DATA SUPPLIED:

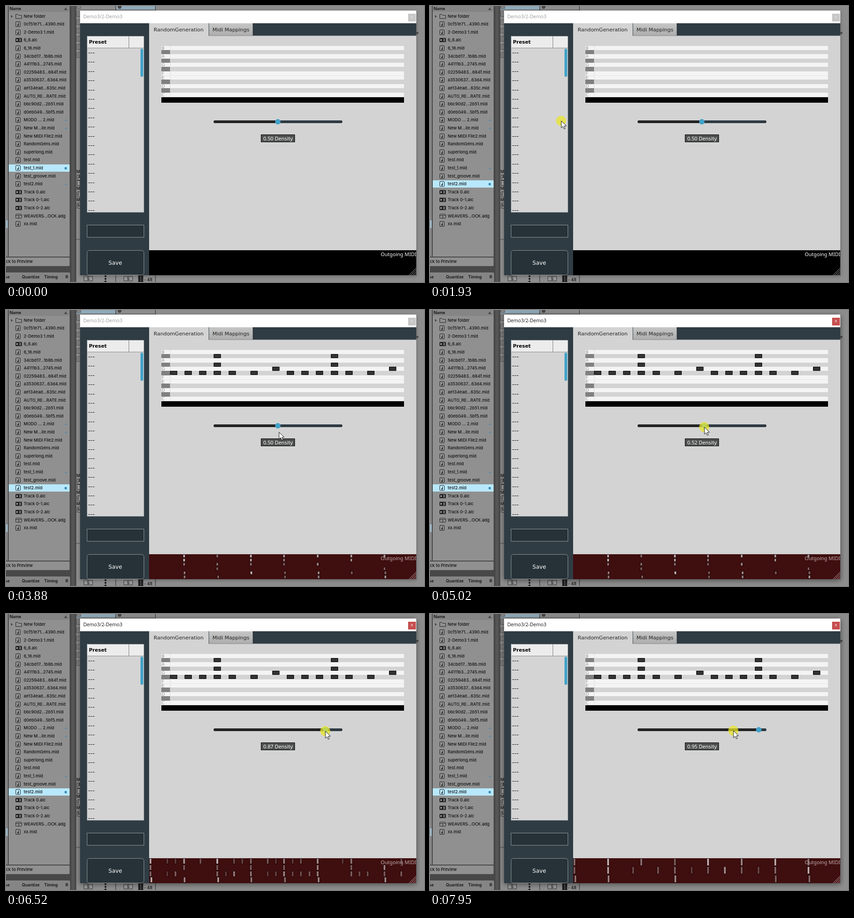
An HTML page with a canvas for the animation above (8000 ms loop, 920 px wide and 608 px high).

```html
<!DOCTYPE html>
<html lang="en">
<head>
<meta charset="utf-8">
<title>MIDI density demo</title>
<style>
html, body { margin: 0; width: 100%; height: 100%; overflow: hidden; background: #909090; }
canvas { display: block; }
</style>
</head>
<body>
<canvas id="stage" width="920" height="608"></canvas>
<script>
const ctx = document.getElementById('stage').getContext('2d');
const LOOP = 8000;
const UI = '"DejaVu Sans", sans-serif', LIST = 'Inter, sans-serif', NOTO = '"Noto Sans", sans-serif';
const BLUE = '#42a2c8';
const SLIDER = { x: 457.8, w: 281, y: 255 };

// A trailing * marks files that are in use.
const FILES = ['New folder', '0cf51e71...4390.mid', '2-Demo3 1.mid', '6_8.alc', '6_16.mid',
  '34cbd17...1b8b.mid', '44111b3...2745.mid', '02259483...684f.mid', 'a3530637...63d4.mid',
  'ae134ead...635c.mid', 'AUTO_RE...RATE.mid', 'bbc90d2...2b51.mid', 'd0eb049...5bf5.mid',
  'MODO ... 2.mid*', 'New M...ile.mid*', 'New MIDI File2.mid', 'RandomGens.mid', 'superlong.mid',
  'test.mid', 'test_1.mid*', 'test_groove.mid', 'test2.mid*', 'Track 0.alc', 'Track 0-1.alc',
  'Track 0-2.alc', 'WEAVERS...OCK.adg', 'xx.mid'];

// Pointer moves: start, end, and the place reached.
const MOVES = [[0, 180, 569, 530], [180, 500, 210, 290], [500, 850, 55, 391], [1440, 2300, 465, 150],
  [3540, 3880, 601, 269], [4010, 4220, 599, 257], [4950, 5900, 662.5, 267],
  [5900, 6590, 707.7, 257], [6790, 7070, 723.5, 256], [7740, 7950, 668, 257]];
const CLICK = 1110, DROP = 2330, OUTPUT = 3740, FOCUS = 4480, RELEASE = 6590, JUMP = 7270;
const PRESSES = [[CLICK, DROP], [FOCUS, RELEASE + 60], [JUMP, JUMP + 140], [7930, LOOP]];

function pointer(t) {
  let x = 569, y = 530;
  for (const [a, b, tx, ty] of MOVES) {
    const u = Math.min(1, Math.max(0, (t - a) / (b - a)));
    x += (tx - x) * u;
    y += (ty - y) * u;
  }
  return [x, y];
}

function density(t) {
  const [x] = pointer(t < JUMP ? Math.min(t, RELEASE) : JUMP);
  return t < FOCUS ? 0.5 : (x - SLIDER.x) / SLIDER.w;
}

function random(seed) {
  return () => {
    seed = (seed * 16807) % 2147483647;
    return seed / 2147483647;
  };
}

function box(x, y, w, h, fill, stroke, r = 0) {
  ctx.beginPath();
  ctx.roundRect(x, y, w, h, r);
  if (fill) { ctx.fillStyle = fill; ctx.fill(); }
  if (stroke) { ctx.strokeStyle = stroke; ctx.stroke(); }
}

function text(s, x, y, font, fill = '#111', align = 'left') {
  ctx.font = font;
  ctx.fillStyle = fill;
  ctx.textAlign = align;
  ctx.fillText(s, x, y);
}

function poly(points, fill, stroke) {
  ctx.beginPath();
  points.forEach(([x, y]) => ctx.lineTo(x, y));
  ctx.closePath();
  if (fill) { ctx.fillStyle = fill; ctx.fill(); }
  if (stroke) { ctx.strokeStyle = stroke; ctx.stroke(); }
}

function disc(x, y, r, fill) {
  ctx.beginPath();
  ctx.arc(x, y, r, 0, 7);
  ctx.fillStyle = fill;
  ctx.fill();
}

function line(x1, y1, x2, y2, color, width = 1) {
  ctx.beginPath();
  ctx.moveTo(x1, y1);
  ctx.lineTo(x2, y2);
  ctx.strokeStyle = color;
  ctx.lineWidth = width;
  ctx.stroke();
  ctx.lineWidth = 1;
}

function fileIcon(name, y) {
  if (name.endsWith('.mid')) {
    box(21.5, y - 5.5, 10, 11, null, '#222', 1.5);
    line(27.5, y - 3, 27.5, y + 2.5, '#111');
    box(25, y + 1, 3, 2.5, '#111');
  } else if (name.endsWith('.alc')) {
    box(21, y - 4.5, 14, 9, '#1c1c1c', null, 1);
    poly([[23, y - 2.5], [27, y], [23, y + 2.5]], '#bbb');
    for (let d = -2; d <= 2; d += 2) box(29, y + d - 0.5, 4, 1, '#bbb');
  } else if (name.endsWith('.adg')) {
    box(21.5, y - 4.5, 13, 9, null, '#222', 1);
    line(22, y - 1.5, 34, y - 1.5, '#222');
    line(28, y - 1.5, 28, y + 4, '#222');
  } else {
    poly([[21.5, y + 4.5], [21.5, y - 4.5], [26, y - 4.5], [28, y - 2.5], [34.5, y - 2.5], [34.5, y + 4.5]], null, '#222');
    poly([[11, y - 3], [15, y], [11, y + 3]], '#444');
  }
}

function drawBrowser(selected) {
  const bold = '600 9px ' + LIST, plain = '500 9.2px ' + LIST;
  box(0, 0, 154, 608, '#484848');
  box(0, 0, 4, 552, '#868686');
  box(0, 472, 4, 17, '#9fb7c5');
  box(6, 0, 134, 552, '#909090');
  box(6, 0, 134, 13, '#858585');
  box(144, 0, 7, 608, '#555');
  text('Name', 8, 6, bold);
  poly([[128, 9], [135, 9], [131.5, 3]], '#484848');
  FILES.forEach((entry, i) => {
    const name = entry.replace('*', ''), chosen = name === selected;
    const y = Math.round(22.5 + i * 17.6);
    if (chosen) box(6, y - 8, 134, 16, '#b8e8fc');
    fileIcon(name, y);
    text(name, 39, y, plain);
    if (chosen) box(129, y - 2, 5, 5, '#3f91b8');
    else if (entry !== name) poly([[129, y + 2], [134, y + 2], [133, y - 2]], '#468fad');
  });
  box(-4, 554, 144, 19, '#909090', null, 2);
  text('ck to Preview', 0, 563, plain);
  box(-4, 587, 145, 25, '#858585', null, 3);
  text('se', -2, 597, bold);
  text('Quantize', 35, 597, bold);
  text('Timing', 84, 597, bold);
  text('R', 131, 597, bold);
}

function drawTracks(first) {
  const small = '500 9px ' + LIST;
  box(154, 0, 766, 608, '#8e8e8e');
  box(first ? 155 : 243, 0, 86, 8, '#91aaba');
  for (let x = 154; x < 340; x += 87.5) line(x, 0, x, 608, '#4a4a4a', 1.5);
  line(154, 9, 329, 9, '#555');
  disc(250, 2, 4, '#454545');
  for (let y = 0; y < 120; y += 18) box(155.5, y - 5.5, 9, 11, '#828282', '#5b5b5b');
  [...'MA⋮MIMN'].forEach((s, i) => {
    const y = 365 + i * 12.5;
    if (s !== 'M') box(156.5, Math.round(y) - 5.5, 12, 11, '#9b9b9b', '#333');
    text(s, s === 'M' ? 155 : 158, y, small);
  });
  line(154, 514, 163, 514, '#444');
  for (const x of [171, 259]) {
    box(x + 0.5, 595.5, 19, 10, '#989898', '#333');
    text('S', x + 10, 601, small, '#111', 'center');
  }
  for (let y = 595; y < 608; y += 6) disc(219, y, 2.2, '#222');
  box(291, 590, 11, 18, '#222');
  box(296, 590, 1, 18, '#666');
  text('- 48', 304, 603, small);
  text('e', 903, 59, small, '#222');
}

function drawFrame(active) {
  ctx.save();
  ctx.shadowColor = active ? 'rgba(0,0,0,.5)' : 'rgba(0,0,0,.3)';
  ctx.shadowBlur = active ? 12 : 8;
  ctx.shadowOffsetY = 2;
  box(163, 10, 740, 583, '#303c44');
  ctx.restore();
  box(163, 10, 740, 28, '#fff');
  text('Demo3/2-Demo3', 170, 24, '10.7px "Open Sans", sans-serif', active ? '#111' : '#999');
  box(885, 17, 17, 17, active ? '#c64f4f' : '#c7c7c7');
  text('x', 893.5, 25, '9px ' + UI, active ? '#fff' : '#e6e6e6', 'center');
}

function drawPresets() {
  box(178, 66, 125, 388, '#d4d4d4');
  box(178, 66, 125, 26, '#ececec');
  line(178, 92.5, 303, 92.5, '#8a8a8a');
  line(270.5, 67, 270.5, 92, '#777');
  text('Preset', 182.5, 80.5, 'bold 10.7px ' + UI, '#000');
  for (let i = 0; i < 18; i++) {
    for (let j = 0; j < 3; j++) box(181 + j * 5, 103 + Math.round(i * 20.4), 4, 1, '#222');
  }
  box(296, 94, 6, 62, BLUE, null, 3);
  box(178.5, 66.5, 125, 388, null, '#8e989b');
  box(178.5, 482.5, 125, 27, '#263238', '#8e989b');
  box(178.5, 538.5, 125, 54, '#263238', '#8e989b', 5);
  text('Save', 240.5, 566.5, '12.2px ' + UI, '#fff', 'center');
}

function drawRoll(filled) {
  const rowY = row => Math.floor(88 + row * 9.37);
  box(342, 88, 534, 113, '#d3d3d3');
  [...'B-A-G-FE-D-C'].forEach((key, i) => {
    const y = rowY(i), h = rowY(i + 1) - y;
    if (key === '-') return box(342, y, 19, h, '#808080');
    box(342, y, 534, h, '#f4f4f4');
    line(361.5, y, 361.5, y + h, '#ddd');
    text(key, 342.5, y + 5.5, '9.5px ' + UI, '#929292');
  });
  line(342, 153.5, 876, 153.5, '#e4e4e4');
  box(342, 201, 534, 12, '#000');
  if (!filled) return;
  const note = (beat, row) => box(Math.round(361 + beat * 32.14) + 0.5, rowY(row) + 0.5, 15, 8, '#333', '#000');
  for (const bar of [0, 8]) {
    for (let beat = 0; beat < 5; beat++) note(bar + beat, 5);
    note(bar + 5.5, 5);
    note(bar + 3, 1);
    note(bar + 3, 3);
    note(bar + 7, 4);
  }
}

function drawSlider(v) {
  const { x, w, y } = SLIDER, thumb = x + w * v;
  ctx.lineCap = 'round';
  line(x + 2.2, y, x + w - 1.3, y, '#2e3a43', 6);
  line(x + 2.2, y, thumb, y, '#222', 6);
  ctx.lineCap = 'butt';
  disc(thumb, y, 6, BLUE);
  box(561.5, 283.5, 74, 16, '#4e504f', '#000');
  text(v.toFixed(2) + ' Density', 598.7, 292.5, '11.3px ' + NOTO, '#fff', 'center');
}

// Denser settings use fewer, taller rows; beats sound most often and loudest.
function drawNotes(v) {
  const level = [0.57, 0.86, 0.92].filter(limit => v >= limit).length;
  const rows = 6 - level, rowH = 55 / rows;
  const first = Math.max(0, 4 - 2 * level), last = level < 2 ? 28 : 31;
  const rnd = random(4021 + level * 977);
  for (let row = 0; row < rows; row++) {
    const onBeat = level === 0 || row === rows - 1 || (level + row) % 3 === 0;
    const y = Math.round(538 + row * rowH) + 0.5;
    for (let step = first; step <= last; step++) {
      const chance = step % 4 === 0 ? 0.45 + v / 2 : onBeat ? 0 : step % 2 === 0 ? 0.7 * v : level === 2 ? 0.4 : 0.06;
      const accent = step % 4 === 0 ? 0.3 : 0.15;
      const hit = rnd() < chance, gain = accent + 0.4 * rnd() ** 2;
      if (!hit) continue;
      const x = Math.round(315 + step * 18.4 + (2 * row > rows ? 1.5 : 0)) + 0.5;
      box(x, y, 5, Math.round(rowH) - 2, `rgba(255,245,245,${gain})`, '#180405');
    }
  }
}

function drawOutput(on, v) {
  box(315, 538, 588, 55, on ? '#3f0e0f' : '#000');
  if (on) drawNotes(v);
  text('Outgoing MIDI', 903, 548, '11.1px ' + NOTO, on ? '#c4aeae' : '#fff', 'right');
  for (let d = 4; d <= 16; d += 4) line(903 - d, 593, 903, 593 - d, on ? '#c0a9a9' : '#aaa');
}

function drawContent(t, v) {
  box(315, 66, 588, 472, '#d3d3d3');
  box(315, 38, 131, 28, '#d3d3d3');
  const shade = ctx.createLinearGradient(0, 38, 0, 65);
  shade.addColorStop(0, '#c6c6c6');
  shade.addColorStop(1, '#adadad');
  box(447, 38, 96, 27, shade);
  line(446.5, 38, 446.5, 66, '#39454c');
  line(446, 65.5, 903, 65.5, '#8b8f92');
  text('RandomGeneration', 380, 53, '11.3px ' + UI, '#222', 'center');
  text('Midi Mappings', 495, 53, '11.3px ' + UI, '#222', 'center');
  drawRoll(t >= DROP);
  drawSlider(v);
  drawOutput(t >= OUTPUT, v);
}

function drawPointer(t) {
  if (t < 180) return;
  const [x, y] = pointer(t).map(Math.round);
  if (PRESSES.some(([a, b]) => t >= a && t < b)) disc(x - 0.5, y, 11, 'rgba(234,230,40,.74)');
  const shape = [[0, 0], [0, 15.5], [3.6, 12.3], [6.2, 18], [8.6, 17], [6.2, 11.4], [11, 11.2]];
  poly(shape.map(([px, py]) => [x + px, y + py]), '#fff', '#111');
}

function draw(t) {
  ctx.textBaseline = 'middle';
  ctx.lineWidth = 1;
  drawTracks(t >= 1930);
  drawBrowser(t < CLICK ? 'test_1.mid' : 'test2.mid');
  drawFrame(t >= FOCUS);
  drawPresets();
  drawContent(t, density(t));
  drawPointer(t);
}

const start = performance.now();
function tick() {
  draw((performance.now() - start) % LOOP);
  requestAnimationFrame(tick);
}
tick();
</script>
</body>
</html>
```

TO DO: Please show each line in the records above that contains "thumb".

SOLVED EXERCISE:
  const { x, w, y } = SLIDER, thumb = x + w * v;
  line(x + 2.2, y, thumb, y, '#222', 6);
  disc(thumb, y, 6, BLUE);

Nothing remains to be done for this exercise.